** Data to use follows **

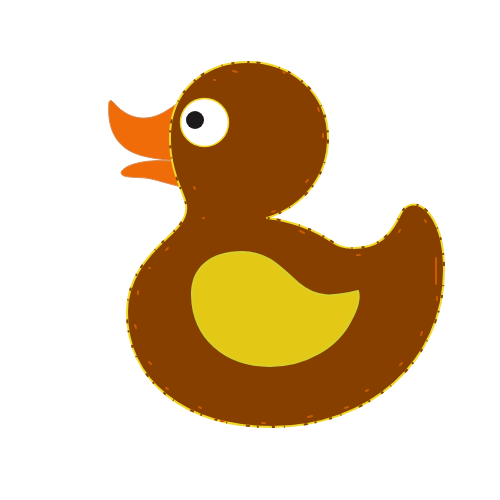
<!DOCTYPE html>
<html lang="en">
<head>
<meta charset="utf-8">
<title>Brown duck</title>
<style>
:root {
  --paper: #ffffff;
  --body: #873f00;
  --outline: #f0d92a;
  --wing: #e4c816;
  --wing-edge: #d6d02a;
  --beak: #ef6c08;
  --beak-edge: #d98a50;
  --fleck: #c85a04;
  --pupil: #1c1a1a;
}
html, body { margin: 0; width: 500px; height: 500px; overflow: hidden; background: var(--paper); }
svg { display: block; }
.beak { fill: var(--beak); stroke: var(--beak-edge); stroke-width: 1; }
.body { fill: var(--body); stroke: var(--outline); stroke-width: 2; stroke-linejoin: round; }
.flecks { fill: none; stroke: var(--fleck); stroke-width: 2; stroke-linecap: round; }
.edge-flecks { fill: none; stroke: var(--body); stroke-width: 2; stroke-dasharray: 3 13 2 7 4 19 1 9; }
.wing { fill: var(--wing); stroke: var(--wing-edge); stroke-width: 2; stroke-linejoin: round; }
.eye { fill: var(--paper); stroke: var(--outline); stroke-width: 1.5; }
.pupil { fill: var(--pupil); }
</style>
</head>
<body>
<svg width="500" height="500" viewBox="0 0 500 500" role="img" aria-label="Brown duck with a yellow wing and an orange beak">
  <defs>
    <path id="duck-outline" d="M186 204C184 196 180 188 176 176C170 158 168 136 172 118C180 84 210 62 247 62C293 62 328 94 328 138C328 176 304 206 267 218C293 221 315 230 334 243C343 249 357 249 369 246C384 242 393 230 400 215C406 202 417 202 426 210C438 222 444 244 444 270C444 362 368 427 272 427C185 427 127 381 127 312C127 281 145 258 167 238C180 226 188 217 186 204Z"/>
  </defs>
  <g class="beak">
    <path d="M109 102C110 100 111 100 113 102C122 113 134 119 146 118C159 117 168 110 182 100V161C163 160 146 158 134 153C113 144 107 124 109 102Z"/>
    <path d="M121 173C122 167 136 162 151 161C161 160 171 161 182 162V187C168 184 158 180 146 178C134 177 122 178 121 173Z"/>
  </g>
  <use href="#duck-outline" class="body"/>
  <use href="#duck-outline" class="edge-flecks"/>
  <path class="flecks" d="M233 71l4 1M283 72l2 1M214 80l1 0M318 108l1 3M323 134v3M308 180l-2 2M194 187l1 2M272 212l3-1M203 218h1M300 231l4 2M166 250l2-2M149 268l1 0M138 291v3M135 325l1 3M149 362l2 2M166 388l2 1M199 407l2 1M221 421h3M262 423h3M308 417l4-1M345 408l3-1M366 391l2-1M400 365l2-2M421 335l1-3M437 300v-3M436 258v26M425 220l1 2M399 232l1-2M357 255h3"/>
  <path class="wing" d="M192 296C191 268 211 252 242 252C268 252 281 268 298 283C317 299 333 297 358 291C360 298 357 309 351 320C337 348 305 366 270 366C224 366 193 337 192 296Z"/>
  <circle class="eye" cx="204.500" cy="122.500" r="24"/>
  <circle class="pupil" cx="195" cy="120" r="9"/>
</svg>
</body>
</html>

** End of Data to use **
** Data to use follows **

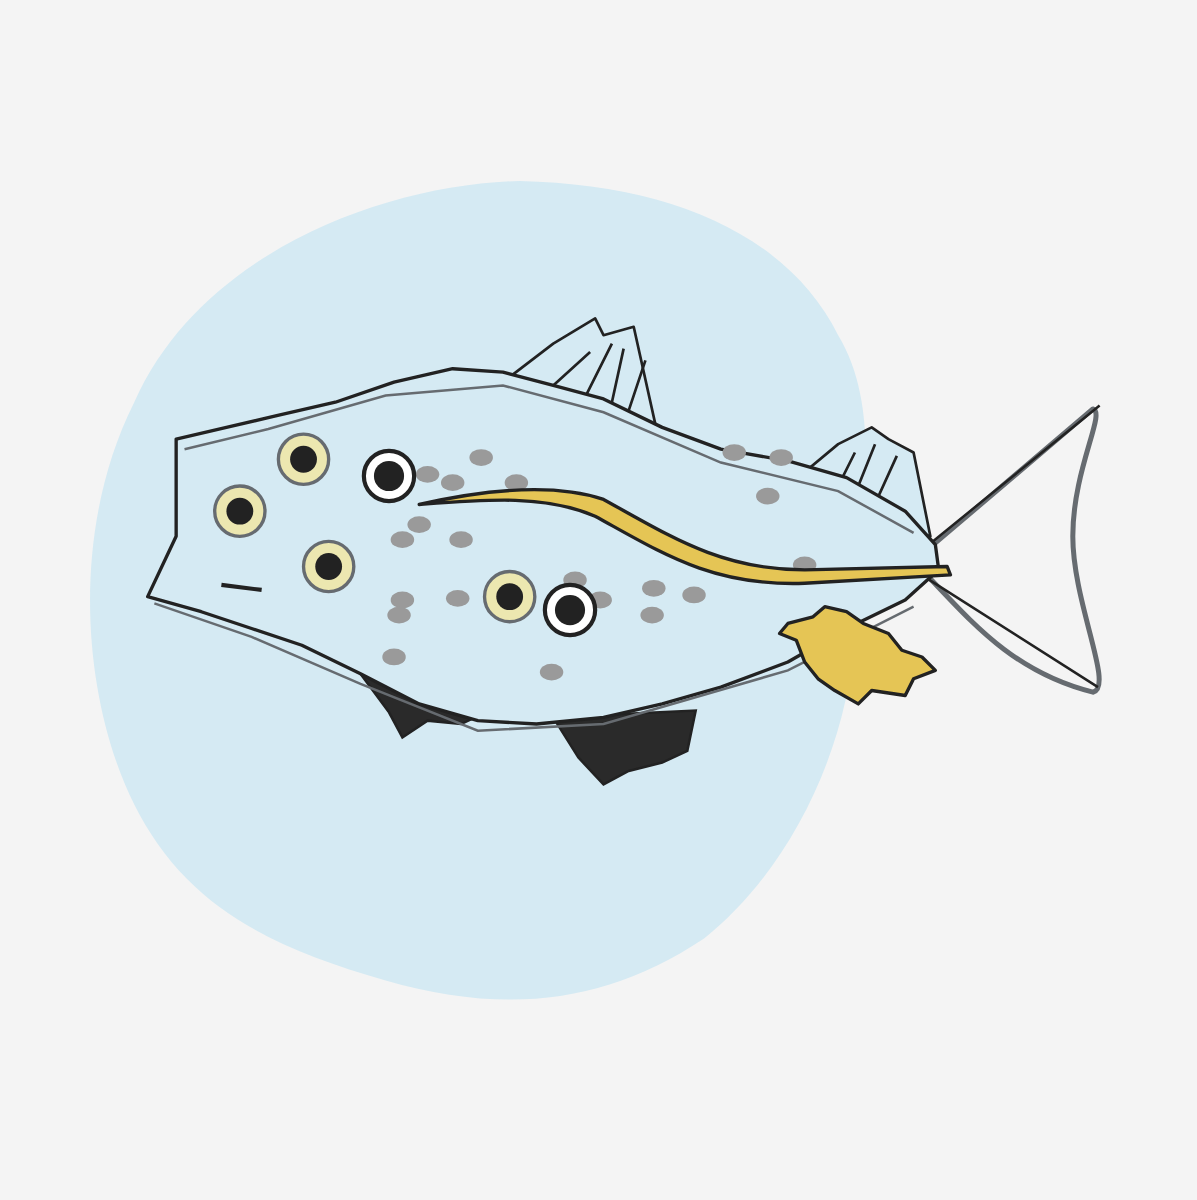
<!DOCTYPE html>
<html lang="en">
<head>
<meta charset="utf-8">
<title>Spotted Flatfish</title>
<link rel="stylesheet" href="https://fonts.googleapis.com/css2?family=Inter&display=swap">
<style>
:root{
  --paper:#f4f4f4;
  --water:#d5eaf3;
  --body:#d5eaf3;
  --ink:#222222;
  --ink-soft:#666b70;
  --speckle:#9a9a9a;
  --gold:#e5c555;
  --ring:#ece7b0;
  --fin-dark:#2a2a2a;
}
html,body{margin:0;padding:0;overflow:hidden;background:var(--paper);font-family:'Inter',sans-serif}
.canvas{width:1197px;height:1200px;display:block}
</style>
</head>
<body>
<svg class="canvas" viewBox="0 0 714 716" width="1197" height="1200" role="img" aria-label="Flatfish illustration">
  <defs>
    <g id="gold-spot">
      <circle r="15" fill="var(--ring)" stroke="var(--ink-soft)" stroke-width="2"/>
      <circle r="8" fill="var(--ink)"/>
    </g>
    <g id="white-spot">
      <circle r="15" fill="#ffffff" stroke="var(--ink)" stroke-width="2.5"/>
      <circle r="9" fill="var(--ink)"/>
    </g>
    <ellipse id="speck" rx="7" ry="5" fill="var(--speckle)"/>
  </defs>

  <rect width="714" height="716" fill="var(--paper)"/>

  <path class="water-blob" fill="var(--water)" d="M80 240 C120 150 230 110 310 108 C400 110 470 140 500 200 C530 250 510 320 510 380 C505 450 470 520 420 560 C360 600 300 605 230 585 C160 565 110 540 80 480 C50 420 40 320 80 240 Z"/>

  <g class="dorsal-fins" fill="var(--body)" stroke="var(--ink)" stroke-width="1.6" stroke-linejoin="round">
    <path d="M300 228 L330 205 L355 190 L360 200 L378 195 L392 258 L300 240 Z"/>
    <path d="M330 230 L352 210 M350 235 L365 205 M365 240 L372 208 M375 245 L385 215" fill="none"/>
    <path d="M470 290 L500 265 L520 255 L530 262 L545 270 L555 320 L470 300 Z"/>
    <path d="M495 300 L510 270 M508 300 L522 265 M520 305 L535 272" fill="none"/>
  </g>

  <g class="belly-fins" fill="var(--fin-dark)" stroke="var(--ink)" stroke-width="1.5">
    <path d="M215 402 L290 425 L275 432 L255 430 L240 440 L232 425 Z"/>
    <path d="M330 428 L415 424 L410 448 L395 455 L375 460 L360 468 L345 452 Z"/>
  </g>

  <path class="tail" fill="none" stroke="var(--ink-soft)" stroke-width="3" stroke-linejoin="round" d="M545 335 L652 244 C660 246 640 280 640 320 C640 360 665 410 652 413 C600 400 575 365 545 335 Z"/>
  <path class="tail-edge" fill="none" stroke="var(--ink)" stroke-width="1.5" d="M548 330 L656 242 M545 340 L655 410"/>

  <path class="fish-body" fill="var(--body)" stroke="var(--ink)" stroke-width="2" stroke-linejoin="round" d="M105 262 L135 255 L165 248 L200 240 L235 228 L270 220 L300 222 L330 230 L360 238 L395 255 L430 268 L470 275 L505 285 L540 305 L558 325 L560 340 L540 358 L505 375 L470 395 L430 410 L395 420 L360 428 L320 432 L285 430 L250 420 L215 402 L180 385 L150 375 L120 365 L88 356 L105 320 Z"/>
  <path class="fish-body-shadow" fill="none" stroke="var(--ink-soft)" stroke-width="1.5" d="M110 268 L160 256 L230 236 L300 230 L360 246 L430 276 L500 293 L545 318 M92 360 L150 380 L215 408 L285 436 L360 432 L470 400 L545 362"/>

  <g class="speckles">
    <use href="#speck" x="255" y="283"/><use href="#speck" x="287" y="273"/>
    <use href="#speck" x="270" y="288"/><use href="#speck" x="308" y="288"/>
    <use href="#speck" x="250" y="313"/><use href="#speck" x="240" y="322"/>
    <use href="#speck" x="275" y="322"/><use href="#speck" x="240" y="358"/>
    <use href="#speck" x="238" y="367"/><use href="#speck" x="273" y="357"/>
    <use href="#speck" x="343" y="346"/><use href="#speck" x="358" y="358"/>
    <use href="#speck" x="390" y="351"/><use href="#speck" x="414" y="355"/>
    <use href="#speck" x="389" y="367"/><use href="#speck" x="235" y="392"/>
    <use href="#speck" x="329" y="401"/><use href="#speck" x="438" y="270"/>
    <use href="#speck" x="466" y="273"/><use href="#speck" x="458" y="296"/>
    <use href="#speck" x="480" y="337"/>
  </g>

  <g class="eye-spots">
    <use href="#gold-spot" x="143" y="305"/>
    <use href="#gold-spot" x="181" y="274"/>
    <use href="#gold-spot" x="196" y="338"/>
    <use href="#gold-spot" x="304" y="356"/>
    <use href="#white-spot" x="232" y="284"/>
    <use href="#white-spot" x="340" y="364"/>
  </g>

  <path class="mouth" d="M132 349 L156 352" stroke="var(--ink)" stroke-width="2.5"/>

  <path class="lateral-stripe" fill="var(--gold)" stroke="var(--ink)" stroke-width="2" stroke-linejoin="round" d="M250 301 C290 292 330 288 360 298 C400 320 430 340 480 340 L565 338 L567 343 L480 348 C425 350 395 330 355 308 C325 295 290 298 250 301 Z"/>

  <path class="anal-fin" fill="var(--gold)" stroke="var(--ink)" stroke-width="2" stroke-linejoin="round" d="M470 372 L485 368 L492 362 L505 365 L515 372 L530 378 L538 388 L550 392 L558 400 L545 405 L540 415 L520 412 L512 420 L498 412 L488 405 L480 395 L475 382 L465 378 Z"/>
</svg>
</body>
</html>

** End of Data to use **

• **What is expected**
Your answer should be a single number, which is the count of lines in the data above that include the word "edge".

• **Solution**
7